“This amyloid tracer IMPY—which detects amyloid plaques in the human brain—provides an excellent starting point for parallel research in humans and animals,” said Denis Guilloteau, a biophysics professor and radiopharmacist in the nuclear medicine department of the Centre Hospitalier Universitaire Tours (CHRU) in France. “With IMPY, we were able to visualize abnormal protein in both neurodegenerative diseases—Alzheimer’s and scrapie—and this could provide new directions for future research,” he added. There are similarities between the loss of brain function in prion diseases and in Alzheimer’s disease, and an understanding of prion diseases will add to the understanding of what happens to the brain with Alzheimer’s disease, explained the co-author of “IMPY, a Beta-Amyloid Imaging Probe for Prion Detection.” In addition, the tracer may be used for research in the veterinary field, he noted.

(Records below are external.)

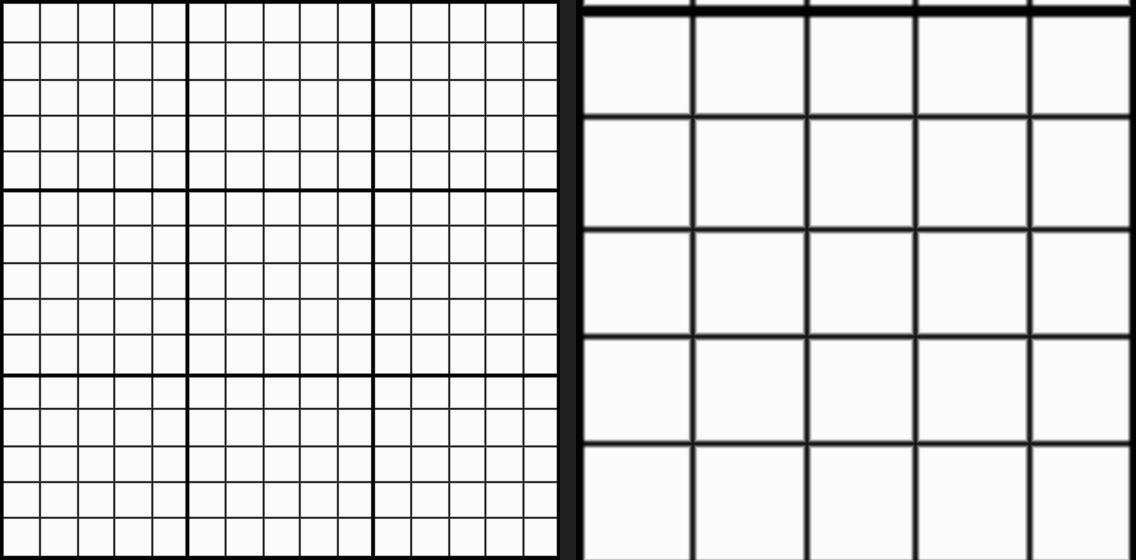
Left, the full canvas; right, a detail of the centre.
Give the GLSL for this pattern, as a three.js fragment shader.

```glsl
// Ruled square sheet: 15 by 15 thin cells, grouped 5 by 5 by heavy lines and a frame.
varying vec2 vUv;

const vec3 PAPER = vec3(0.983);
const vec3 THIN_INK = vec3(0.09);
const vec3 HEAVY_INK = vec3(0.01);

const int BLOCKS = 3;
const int CELLS_PER_BLOCK = 5;

// Lengths are fractions of the canvas side
const float THIN_WIDTH = 0.0035;
const float HEAVY_WIDTH = 0.0070;
const float EDGE_SOFTNESS = 0.0016;

const vec2 HEAVY_START = vec2(0.0030, 0.0033);
const vec2 HEAVY_PITCH = vec2(0.3316, 0.3315);
const float HEAVY_SAG = 0.0057;
const float SAG_RATE = 1.15;

const vec2 THIN_START = vec2(0.0060, 0.0103);
const vec2 THIN_PITCH = vec2(0.06628, 0.06543);
const vec2 THIN_DRIFT = vec2(0.00085, 0.0017);
const float HALF_PI = 1.5707963;

// Column and row position of a heavy line; the rows sag slightly
vec2 heavyLine(float index) {
  return HEAVY_START + HEAVY_PITCH * index
    + vec2(0.0, HEAVY_SAG * sin(SAG_RATE * index));
}

// Column and row position of a thin line; spacing drifts within each block
vec2 thinLine(float index) {
  float step = mod(index, float(CELLS_PER_BLOCK));
  vec2 drift = vec2(cos(2.0 * HALF_PI * step), sin(HALF_PI * (step - 1.0)));
  return THIN_START + THIN_PITCH * index + THIN_DRIFT * drift;
}

// Ink coverage from the nearest column or row distance
float stroke(vec2 nearest, float width) {
  float edge = min(nearest.x, nearest.y) - 0.5 * width;
  return 1.0 - smoothstep(-EDGE_SOFTNESS, EDGE_SOFTNESS, edge);
}

void main() {
  // Rows are counted from the top
  vec2 sheet = vec2(vUv.x, 1.0 - vUv.y);

  // Thin lines inside the blocks
  vec2 thinDistance = vec2(1.0);
  for (int i = 0; i < BLOCKS * CELLS_PER_BLOCK; i++) {
    float index = float(i);
    if (mod(index, float(CELLS_PER_BLOCK)) > 0.5) {
      thinDistance = min(thinDistance, abs(sheet - thinLine(index)));
    }
  }

  // Heavy lines; clamping carries the frame out to the canvas edge
  vec2 framed = clamp(sheet, heavyLine(0.0), heavyLine(float(BLOCKS)));
  vec2 heavyDistance = vec2(1.0);
  for (int i = 0; i <= BLOCKS; i++) {
    heavyDistance = min(heavyDistance, abs(framed - heavyLine(float(i))));
  }

  vec3 color = mix(PAPER, THIN_INK, stroke(thinDistance, THIN_WIDTH));
  color = mix(color, HEAVY_INK, stroke(heavyDistance, HEAVY_WIDTH));
  gl_FragColor = vec4(color, 1.0);
}
```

Alzheimer’s disease is a progressive, irreversible brain disorder with no known cause or cure. Symptoms may include memory loss, confusion, impaired judgment, disorientation and loss of language skills. More than 4.5 million Americans are believed to have Alzheimer’s disease, and by 2050, the number could increase to 13.2 million.
Prions are abnormal, transmissible agents—with no DNA—that are able to induce abnormal folding of normal cellular prion proteins in the brain, leading to brain damage and the characteristic signs and symptoms of the disease. Prions cause a number of rare progressive neurodegenerative disorders that affect both humans and animals, and the diseases are usually rapidly progressive and always fatal. Creutzfeldt-Jakob disease is a rare, degenerative human brain disorder. Scrapie is a degenerative disease that affects the nervous systems of sheep and goats, and it is related to mad cow disease. Currently, a brain autopsy is necessary to obtain a definite diagnosis for Alzheimer’s and Creutzfeldt-Jakob. Guilloteau noted that investigating the prion animal diseases could form a model for future research in human disease. “It is important to study human neurodegenerative diseases and animal prion diseases in parallel,” he said.
Developing molecular agents such as IMPY may be useful for diagnosis and monitoring the progression of Alzheimer’s, noted Guilloteau. “The beta-amyloid tracer—developed by University of Pennsylvania researchers—is a very promising tool that may be used to discern an early diagnosis of Alzheimer’s with single photon emission computed tomography (SPECT), an imaging method available in many hospitals,” he added.
In the study, researchers used radioiodinated IMPY to bind to prion deposits in infected mice brain sections. Autoradiography, a procedure where an image is produced on photographic film by the radiation from a radioactive substance, showed a good visualization of these prion deposits, said Guilloteau. Major accumulations of radioactivity were seen in the cortex, colliculus, hippocampus, thalamus, cerebellum and pons. “Additional work needs to focus on the progression of disease in our animal model in vivo, and we must correlate the images with clinical symptoms,” he added.
Abstract: P. Song, J. Vergote and D. Guilloteau, all with nuclear medicine, CHRU Tours, Tours, France; B. Serge, H. LeRoux and P. Sarradin, INRA, Nouzilly, France; and M. Kung and H. Kung, radiology department, University of Pennsylvania, Philadelphia, Pa., “IMPY, a Beta-Amyloid Imaging Probe for Prion Detection,” SNM’s 53rd Annual Meeting, June 3–7, 2006, Scientific Paper 383.